Stored data
BEGIN

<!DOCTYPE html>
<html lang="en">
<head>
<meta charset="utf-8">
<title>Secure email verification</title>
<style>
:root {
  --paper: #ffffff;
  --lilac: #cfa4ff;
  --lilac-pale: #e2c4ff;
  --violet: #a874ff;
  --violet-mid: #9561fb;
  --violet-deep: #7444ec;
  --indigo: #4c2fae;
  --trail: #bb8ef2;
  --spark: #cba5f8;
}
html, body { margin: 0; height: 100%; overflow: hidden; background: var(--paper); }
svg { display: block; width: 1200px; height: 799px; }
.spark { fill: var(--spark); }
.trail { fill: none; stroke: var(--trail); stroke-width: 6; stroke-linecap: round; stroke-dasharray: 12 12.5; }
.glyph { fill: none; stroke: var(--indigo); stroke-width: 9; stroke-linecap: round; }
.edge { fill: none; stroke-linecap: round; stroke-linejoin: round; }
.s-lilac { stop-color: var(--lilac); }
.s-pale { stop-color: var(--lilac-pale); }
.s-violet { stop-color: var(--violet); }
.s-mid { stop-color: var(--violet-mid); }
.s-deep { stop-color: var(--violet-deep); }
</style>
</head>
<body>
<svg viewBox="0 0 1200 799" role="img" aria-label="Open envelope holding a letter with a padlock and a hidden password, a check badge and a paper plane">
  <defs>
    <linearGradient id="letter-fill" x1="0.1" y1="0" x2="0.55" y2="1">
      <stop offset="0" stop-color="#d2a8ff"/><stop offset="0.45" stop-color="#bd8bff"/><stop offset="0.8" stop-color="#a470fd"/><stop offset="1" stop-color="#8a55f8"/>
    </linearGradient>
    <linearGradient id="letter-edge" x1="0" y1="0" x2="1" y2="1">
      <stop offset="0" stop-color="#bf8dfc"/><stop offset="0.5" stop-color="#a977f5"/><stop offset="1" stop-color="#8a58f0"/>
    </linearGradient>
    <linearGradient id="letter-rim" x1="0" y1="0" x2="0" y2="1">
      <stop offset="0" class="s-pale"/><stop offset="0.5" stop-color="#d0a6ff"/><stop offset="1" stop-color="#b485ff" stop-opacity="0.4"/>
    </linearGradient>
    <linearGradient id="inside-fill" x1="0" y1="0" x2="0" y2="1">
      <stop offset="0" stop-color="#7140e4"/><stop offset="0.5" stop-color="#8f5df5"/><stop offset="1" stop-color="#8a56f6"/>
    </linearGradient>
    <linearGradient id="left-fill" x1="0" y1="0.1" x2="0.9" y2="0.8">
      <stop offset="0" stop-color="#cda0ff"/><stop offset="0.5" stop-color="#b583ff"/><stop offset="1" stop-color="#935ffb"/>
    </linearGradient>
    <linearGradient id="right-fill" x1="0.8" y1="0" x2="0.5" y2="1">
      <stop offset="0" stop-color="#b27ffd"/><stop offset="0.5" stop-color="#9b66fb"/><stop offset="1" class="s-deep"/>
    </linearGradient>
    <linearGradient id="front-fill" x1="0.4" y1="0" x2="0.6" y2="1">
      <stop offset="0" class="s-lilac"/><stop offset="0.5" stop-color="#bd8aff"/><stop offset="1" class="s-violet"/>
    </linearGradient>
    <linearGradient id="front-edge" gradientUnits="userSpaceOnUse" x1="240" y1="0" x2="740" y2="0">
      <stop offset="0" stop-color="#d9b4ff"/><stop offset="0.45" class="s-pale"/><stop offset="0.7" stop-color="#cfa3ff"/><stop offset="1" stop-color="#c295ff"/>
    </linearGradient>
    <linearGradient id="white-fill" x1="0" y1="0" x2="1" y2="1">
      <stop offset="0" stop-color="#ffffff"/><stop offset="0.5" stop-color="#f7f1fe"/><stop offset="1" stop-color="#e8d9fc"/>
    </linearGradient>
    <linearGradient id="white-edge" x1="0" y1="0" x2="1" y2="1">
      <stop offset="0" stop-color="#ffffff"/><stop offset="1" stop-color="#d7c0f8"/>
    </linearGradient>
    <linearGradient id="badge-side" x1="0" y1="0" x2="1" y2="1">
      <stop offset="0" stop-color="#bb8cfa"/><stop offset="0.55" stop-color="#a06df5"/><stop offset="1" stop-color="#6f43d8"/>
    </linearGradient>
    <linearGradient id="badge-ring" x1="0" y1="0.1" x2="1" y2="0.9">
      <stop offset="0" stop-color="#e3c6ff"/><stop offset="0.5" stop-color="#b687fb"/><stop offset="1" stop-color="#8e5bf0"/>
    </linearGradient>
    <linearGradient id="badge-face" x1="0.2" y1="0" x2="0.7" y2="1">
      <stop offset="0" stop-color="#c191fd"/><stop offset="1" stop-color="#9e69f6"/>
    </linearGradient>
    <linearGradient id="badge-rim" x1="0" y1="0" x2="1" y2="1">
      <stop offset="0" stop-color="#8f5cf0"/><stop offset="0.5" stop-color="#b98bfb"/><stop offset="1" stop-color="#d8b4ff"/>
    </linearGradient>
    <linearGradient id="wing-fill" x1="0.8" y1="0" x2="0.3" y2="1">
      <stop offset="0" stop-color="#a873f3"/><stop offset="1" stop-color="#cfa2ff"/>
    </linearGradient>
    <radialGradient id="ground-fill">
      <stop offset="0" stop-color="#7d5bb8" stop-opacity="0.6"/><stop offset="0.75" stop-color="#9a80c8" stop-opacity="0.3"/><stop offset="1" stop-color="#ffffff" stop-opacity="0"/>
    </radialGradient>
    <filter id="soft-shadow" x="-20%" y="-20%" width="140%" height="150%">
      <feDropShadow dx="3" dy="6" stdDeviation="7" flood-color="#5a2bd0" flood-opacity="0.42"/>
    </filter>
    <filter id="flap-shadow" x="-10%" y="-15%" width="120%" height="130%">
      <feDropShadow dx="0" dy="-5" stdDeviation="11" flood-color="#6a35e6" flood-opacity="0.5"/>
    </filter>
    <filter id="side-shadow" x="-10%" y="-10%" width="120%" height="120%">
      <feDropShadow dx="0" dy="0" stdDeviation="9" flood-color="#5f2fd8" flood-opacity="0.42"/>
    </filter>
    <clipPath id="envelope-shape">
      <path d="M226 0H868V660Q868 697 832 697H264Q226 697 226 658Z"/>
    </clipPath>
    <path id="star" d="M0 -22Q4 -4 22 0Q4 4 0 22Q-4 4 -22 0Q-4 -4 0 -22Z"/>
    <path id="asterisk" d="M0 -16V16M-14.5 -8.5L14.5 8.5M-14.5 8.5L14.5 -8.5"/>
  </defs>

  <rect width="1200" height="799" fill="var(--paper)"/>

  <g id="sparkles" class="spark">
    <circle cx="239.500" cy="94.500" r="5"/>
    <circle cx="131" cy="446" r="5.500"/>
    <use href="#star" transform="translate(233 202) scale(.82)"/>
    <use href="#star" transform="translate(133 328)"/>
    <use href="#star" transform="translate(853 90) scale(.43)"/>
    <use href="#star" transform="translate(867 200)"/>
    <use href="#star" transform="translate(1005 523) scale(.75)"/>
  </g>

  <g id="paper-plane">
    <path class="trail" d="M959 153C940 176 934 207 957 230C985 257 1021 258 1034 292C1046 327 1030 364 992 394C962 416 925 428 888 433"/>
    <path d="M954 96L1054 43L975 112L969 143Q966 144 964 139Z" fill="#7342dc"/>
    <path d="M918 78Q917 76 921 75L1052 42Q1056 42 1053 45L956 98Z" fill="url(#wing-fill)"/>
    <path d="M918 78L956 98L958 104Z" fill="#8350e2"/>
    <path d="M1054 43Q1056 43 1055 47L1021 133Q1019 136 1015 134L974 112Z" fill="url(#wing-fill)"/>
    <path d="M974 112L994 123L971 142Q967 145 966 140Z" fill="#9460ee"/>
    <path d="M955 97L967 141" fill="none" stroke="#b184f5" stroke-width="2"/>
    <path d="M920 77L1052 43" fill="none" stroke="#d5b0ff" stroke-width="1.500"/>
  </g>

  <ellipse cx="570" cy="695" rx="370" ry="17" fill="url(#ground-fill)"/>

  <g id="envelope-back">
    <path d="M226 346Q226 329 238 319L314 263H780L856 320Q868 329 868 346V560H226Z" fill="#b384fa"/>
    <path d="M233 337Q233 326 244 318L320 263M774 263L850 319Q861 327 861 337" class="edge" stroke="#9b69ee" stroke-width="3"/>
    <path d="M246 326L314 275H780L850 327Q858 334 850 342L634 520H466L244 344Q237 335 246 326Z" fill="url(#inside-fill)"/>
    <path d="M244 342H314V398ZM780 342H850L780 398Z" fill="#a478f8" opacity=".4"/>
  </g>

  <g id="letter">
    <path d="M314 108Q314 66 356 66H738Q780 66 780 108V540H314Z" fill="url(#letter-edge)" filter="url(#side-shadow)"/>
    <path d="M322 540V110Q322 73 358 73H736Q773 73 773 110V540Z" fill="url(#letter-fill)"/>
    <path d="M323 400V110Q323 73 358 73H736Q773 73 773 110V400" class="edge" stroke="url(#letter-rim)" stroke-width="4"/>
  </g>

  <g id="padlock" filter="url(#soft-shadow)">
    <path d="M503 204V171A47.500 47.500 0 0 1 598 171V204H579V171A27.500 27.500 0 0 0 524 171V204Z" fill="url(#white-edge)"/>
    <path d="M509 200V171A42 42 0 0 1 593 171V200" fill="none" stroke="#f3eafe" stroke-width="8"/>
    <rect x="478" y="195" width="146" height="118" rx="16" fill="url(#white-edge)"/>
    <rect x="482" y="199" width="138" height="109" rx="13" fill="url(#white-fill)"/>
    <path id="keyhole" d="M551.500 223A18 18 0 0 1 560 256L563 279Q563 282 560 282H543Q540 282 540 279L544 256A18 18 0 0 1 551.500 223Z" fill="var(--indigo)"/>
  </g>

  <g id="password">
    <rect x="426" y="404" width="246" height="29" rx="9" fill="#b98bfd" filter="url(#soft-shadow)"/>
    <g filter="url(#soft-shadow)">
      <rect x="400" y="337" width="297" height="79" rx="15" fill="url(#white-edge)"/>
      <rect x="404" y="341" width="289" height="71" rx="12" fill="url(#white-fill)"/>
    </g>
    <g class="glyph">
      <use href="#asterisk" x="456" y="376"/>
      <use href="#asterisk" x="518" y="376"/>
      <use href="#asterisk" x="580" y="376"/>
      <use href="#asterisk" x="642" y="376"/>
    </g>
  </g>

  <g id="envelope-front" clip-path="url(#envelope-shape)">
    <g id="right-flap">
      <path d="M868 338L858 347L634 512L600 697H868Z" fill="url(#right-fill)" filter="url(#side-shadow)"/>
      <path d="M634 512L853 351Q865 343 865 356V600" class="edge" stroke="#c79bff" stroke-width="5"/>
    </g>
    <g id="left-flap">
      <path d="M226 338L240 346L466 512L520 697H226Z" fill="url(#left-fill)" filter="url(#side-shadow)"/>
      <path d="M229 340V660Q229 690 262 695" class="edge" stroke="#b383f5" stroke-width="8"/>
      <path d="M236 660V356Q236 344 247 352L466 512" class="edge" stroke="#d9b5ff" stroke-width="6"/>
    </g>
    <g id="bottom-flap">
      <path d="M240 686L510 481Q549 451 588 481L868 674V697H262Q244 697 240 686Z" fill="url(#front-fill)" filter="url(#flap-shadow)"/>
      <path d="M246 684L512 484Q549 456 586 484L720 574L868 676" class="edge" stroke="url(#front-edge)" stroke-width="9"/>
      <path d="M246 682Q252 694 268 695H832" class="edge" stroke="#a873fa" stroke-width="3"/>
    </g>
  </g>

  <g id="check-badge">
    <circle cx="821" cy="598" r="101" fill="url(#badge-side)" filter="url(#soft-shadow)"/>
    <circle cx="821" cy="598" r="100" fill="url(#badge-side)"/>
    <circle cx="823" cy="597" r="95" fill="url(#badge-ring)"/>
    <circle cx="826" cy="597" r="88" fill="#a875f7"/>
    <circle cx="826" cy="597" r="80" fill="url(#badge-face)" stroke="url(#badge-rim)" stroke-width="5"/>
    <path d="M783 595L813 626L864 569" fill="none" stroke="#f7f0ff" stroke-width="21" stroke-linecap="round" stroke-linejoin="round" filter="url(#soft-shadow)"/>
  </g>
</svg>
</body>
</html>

END

* Problem details:
Each line in the data that holds the string "opacity" should be found and copied.

* Output below:
      <stop offset="0" class="s-pale"/><stop offset="0.5" stop-color="#d0a6ff"/><stop offset="1" stop-color="#b485ff" stop-opacity="0.4"/>
      <stop offset="0" stop-color="#7d5bb8" stop-opacity="0.6"/><stop offset="0.75" stop-color="#9a80c8" stop-opacity="0.3"/><stop offset="1" stop-color="#ffffff" stop-opacity="0"/>
      <feDropShadow dx="3" dy="6" stdDeviation="7" flood-color="#5a2bd0" flood-opacity="0.42"/>
      <feDropShadow dx="0" dy="-5" stdDeviation="11" flood-color="#6a35e6" flood-opacity="0.5"/>
      <feDropShadow dx="0" dy="0" stdDeviation="9" flood-color="#5f2fd8" flood-opacity="0.42"/>
    <path d="M244 342H314V398ZM780 342H850L780 398Z" fill="#a478f8" opacity=".4"/>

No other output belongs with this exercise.